What this task involves:
Filter the data for "clamp" and copy matching lines.

═════ Provided data ═════

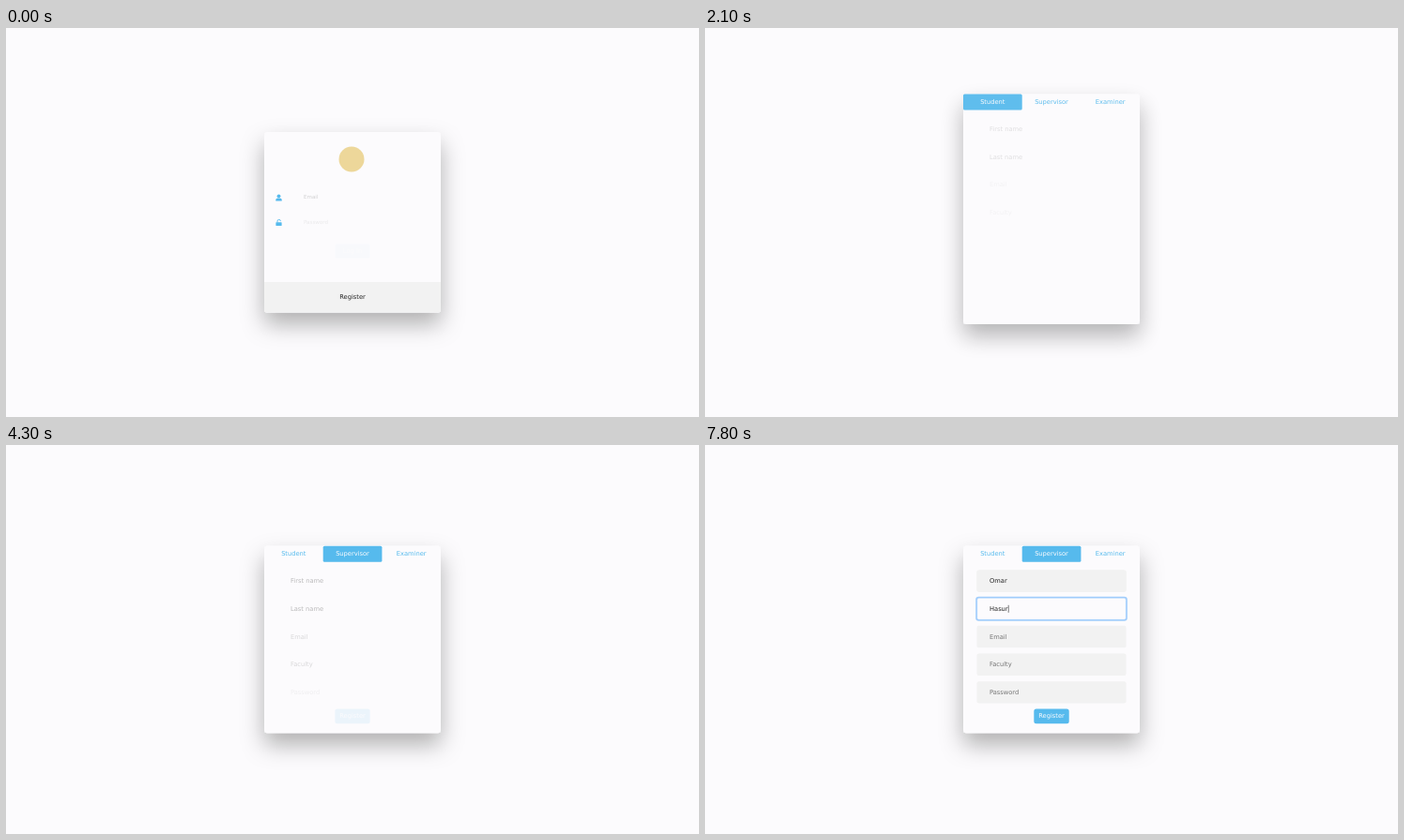
An HTML page that plays this animation: 738x415 px, repeating every 8000 ms.

```html
<!DOCTYPE html>
<html lang="en">
<head>
<meta charset="utf-8">
<title>Register form</title>
<style>
  html, body { margin: 0; width: 100%; height: 100%; overflow: hidden; background: #fcfbfd; }
  svg { display: block; width: 100vw; height: 100vh; }
  text { font: 6.7px "DejaVu Sans", sans-serif; text-rendering: geometricPrecision; dominant-baseline: central; }
  .mid { text-anchor: middle; }
  .small { font-size: 5.57px; }
  .hint { fill: #757575; }
  .typed { fill: #222; }
  .blue { fill: #56baed; }
  .card { fill: #fcfbfd; }
  .grey { fill: #f2f2f2; }
  .light { fill: #fcfbfd; }
  #status text { font-size: 4.8px; fill: #e4e4e4; }
</style>
</head>
<body>
<svg id="stage" viewBox="0 0 738 415" preserveAspectRatio="none">
  <defs>
    <filter id="shadow" filterUnits="userSpaceOnUse" x="215" y="-60" width="308" height="500">
      <feDropShadow dx="0" dy="12.5" stdDeviation="12.5" flood-color="#000" flood-opacity=".3"/>
    </filter>
  </defs>
  <g id="login"></g>
  <g id="student"></g>
  <g id="supervisor"></g>
  <g id="status">
    <rect y="405.5" width="98.5" height="9.5" fill="#323236"/>
    <text x="1.2" y="410.4"></text>
  </g>
</svg>
<script>
const LOOP = 8000;
const LOGIN_AT = -1100, LOGIN_END = 1300;
const STUDENT_AT = 1300, DROP_AT = 1400, TAB_AT = 3250;
const STEP = [0, 400, 600, 800, 1000];
const TABS = ["Student", "Supervisor", "Examiner"];

const $ = id => document.getElementById(id);
const clamp = v => Math.min(1, Math.max(0, v));
const ramp = (t, from, to) => clamp((t - from) / (to - from));

function bezier(x1, y1, x2, y2) {
  const at = (a, b, s) => 3 * (1 - s) ** 2 * s * a + 3 * (1 - s) * s * s * b + s ** 3;
  return x => {
    if (x <= 0 || x >= 1) return clamp(x);
    let lo = 0, hi = 1;
    for (let i = 0; i < 24; i++) {
      const s = (lo + hi) / 2;
      if (at(x1, x2, s) < x) lo = s; else hi = s;
    }
    return at(y1, y2, lo);
  };
}
const ease = bezier(.25, .1, .25, 1);
const easeIn = bezier(.42, 0, 1, 1);

// Markup helpers
const rect = (x, y, w, h, cls, extra = "") =>
  `<rect x="${x}" y="${y}" width="${w}" height="${h}" class="${cls}" ${extra}/>`;
const label = (x, y, str, cls) => `<text x="${x}" y="${y}" class="${cls}">${str}</text>`;
const fade = (start, body) => `<g data-fade="${start}">${body}</g>`;
const card = (y, h) => rect(275, y, 188, h, "card", 'rx="3.5" filter="url(#shadow)"');
const button = (y, str) =>
  rect(350.3, y - 7.8, 37.4, 15.6, "blue", 'rx="2.5"') + label(369, y, str, "mid light");

function input(x, y, w, h, str, start, cls = "hint") {
  return rect(x, y - h / 2, w, h, "grey", `rx="2" data-back="${start}"`) +
    fade(start, label(x + 13.5, y, str, cls));
}

function tabs(y, active) {
  return TABS.map((name, i) => {
    const on = i === active;
    return (on ? rect(275 + i * 62.7, y, 62.7, 17, "blue", 'rx="1.5"') : "") +
      label(306.3 + i * 62.7, y + 8.5, name, on ? "mid light" : "mid blue");
  }).join("");
}

const fields = (top, base, list) => list.map(([str, step], i) =>
  input(289.5, top + 37.4 + i * 29.7, 159, 23.4, str, base + STEP[step])).join("");

$("login").innerHTML = card(111, 192.5) +
  '<path class="grey" d="M275 271h188v29a3.5 3.5 0 0 1-3.5 3.5h-181a3.5 3.5 0 0 1-3.5-3.5z"/>' +
  label(369, 287, "Register", "mid typed") +
  fade(LOGIN_AT + STEP[1], '<circle cx="368" cy="140" r="13.5" fill="#e0ba4c"/>') +
  '<g class="blue"><circle cx="290.5" cy="179.3" r="1.9"/>' +
  '<path d="M287.3 184.6v-1.2q0-2 2-2h2.4q2 0 2 2v1.2z"/>' +
  '<rect x="287.4" y="207.2" width="6.2" height="3.8" rx=".6"/>' +
  '<path d="M289 207.4v-1.3a1.7 1.7 0 0 1 3.4 0" fill="none" stroke="#56baed" stroke-width=".9"/></g>' +
  input(303.5, 181.3, 111, 20, "Email", LOGIN_AT + STEP[2], "hint small") +
  input(303.5, 208, 111, 20, "Password", LOGIN_AT + STEP[3], "hint small") +
  fade(LOGIN_AT + STEP[4], button(238, "Log In"));

$("student").innerHTML = card(85, 245.5) + tabs(85, 0) + '<g id="pane">' +
  fields(85, STUDENT_AT, [["First name", 1], ["Last name", 1], ["Email", 2],
    ["Faculty", 2], ["Address", 3], ["Password", 3]]) +
  fade(STUDENT_AT + STEP[4],
    rect(361, 286.8, 51, 15, "light", 'rx="2" stroke="#8a9096" stroke-width=".6"') +
    rect(325.5, 286.5, 36, 15.6, "", 'rx="2" fill="#545b62"') +
    label(343.3, 294.2, "QELian", "mid light") +
    label(386.5, 294.2, "Non-QELian", "mid hint") +
    button(312.2, "Register")) + "</g>";

$("supervisor").innerHTML = card(107.7, 199.5) + tabs(107.7, 1) +
  fields(107.7, TAB_AT, [["First name", 1], ["Last name", 1], ["Email", 2],
    ["Faculty", 2], ["Password", 3]]) +
  fade(TAB_AT + STEP[3], button(289.4, "Register")) +
  '<g id="entries"></g>';

// Typed fields: focus span and one time per letter
const entries = [
  { y: 145.1, str: "Omar", on: 5350, off: 6550, keys: [5800, 6000, 6100, 6300] },
  { y: 174.8, str: "Hasur", on: 6550, off: LOOP + 200, keys: [7200, 7300, 7500, 7600, 7800] }
];

for (const e of entries) {
  const g = document.createElementNS("http://www.w3.org/2000/svg", "g");
  g.innerHTML = rect(289.5, e.y - 11.7, 159, 23.4, "grey", 'rx="2"') +
    '<g>' + rect(289.1, e.y - 12.1, 159.8, 24.2, "light", 'rx="2.4" stroke="#a3cefb" stroke-width="1.8"') +
    rect(289.7, e.y - 11.5, 158.6, 23, "light", 'rx="2" stroke="#80bdff" stroke-width=".4"') + '</g>' +
    label(303, e.y, "First name", "hint") + label(303, e.y, "", "typed") +
    rect(303, e.y - 4, .6, 8, "typed");
  $("entries").append(g);
  [e.back, e.ring, e.hint, e.text, e.caret] = g.children;
  e.hint.textContent = e === entries[0] ? "First name" : "Last name";
  e.group = g;
}

const show = (el, on) => el.setAttribute("display", on ? "inline" : "none");
const alpha = (el, v) => el.setAttribute("opacity", v.toFixed(3));
const faders = [...document.querySelectorAll("[data-fade]")];
const backs = [...document.querySelectorAll("[data-back]")];

function drawEntry(e, t) {
  show(e.group, t >= e.on);
  const n = e.keys.filter(k => t >= k).length;
  e.text.textContent = e.str.slice(0, n);
  show(e.hint, n === 0);
  alpha(e.ring, ramp(t, e.on, e.on + 150) * (1 - ramp(t, e.off, e.off + 150)));
  show(e.caret, t < e.off);
  e.caret.setAttribute("x", 303.2 + (n && t >= e.on ? e.text.getComputedTextLength() : 0));
}

function drawStatus(t) {
  const first = t < 2000;
  const path = "localhost:8080/register" + (first ? "" : "#pills-supervisor");
  const [bar, text] = $("status").children;
  text.textContent = path;
  bar.setAttribute("width", first ? 58 : 98.5);
  alpha($("status"), first
    ? ramp(t, 700, 800) * (1 - ramp(t, 1300, 1400))
    : ramp(t, 2650, 2750) * (1 - ramp(t, 3600, 3900)));
}

function draw(t) {
  show($("login"), t < LOGIN_END);
  show($("student"), t >= DROP_AT && t < TAB_AT);
  show($("supervisor"), t >= TAB_AT);

  const drop = ease((t - DROP_AT) / 1000);
  $("student").setAttribute("transform", `translate(0 ${(-245.5 * (1 - drop)).toFixed(2)})`);
  alpha($("student"), drop);
  alpha($("pane"), 1 - ramp(t, TAB_AT - 150, TAB_AT));

  for (const el of faders) alpha(el, easeIn((t - el.dataset.fade) / 1000));
  for (const el of backs) alpha(el, ramp(easeIn((t - el.dataset.back) / 1000), .85, 1));
  for (const e of entries) drawEntry(e, t);
  drawStatus(t);
}

const begin = performance.now();
function tick() {
  draw((performance.now() - begin) % LOOP);
  requestAnimationFrame(tick);
}
draw(0);
requestAnimationFrame(tick);
</script>
</body>
</html>
```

═════

Response:
const clamp = v => Math.min(1, Math.max(0, v));
const ramp = (t, from, to) => clamp((t - from) / (to - from));
    if (x <= 0 || x >= 1) return clamp(x);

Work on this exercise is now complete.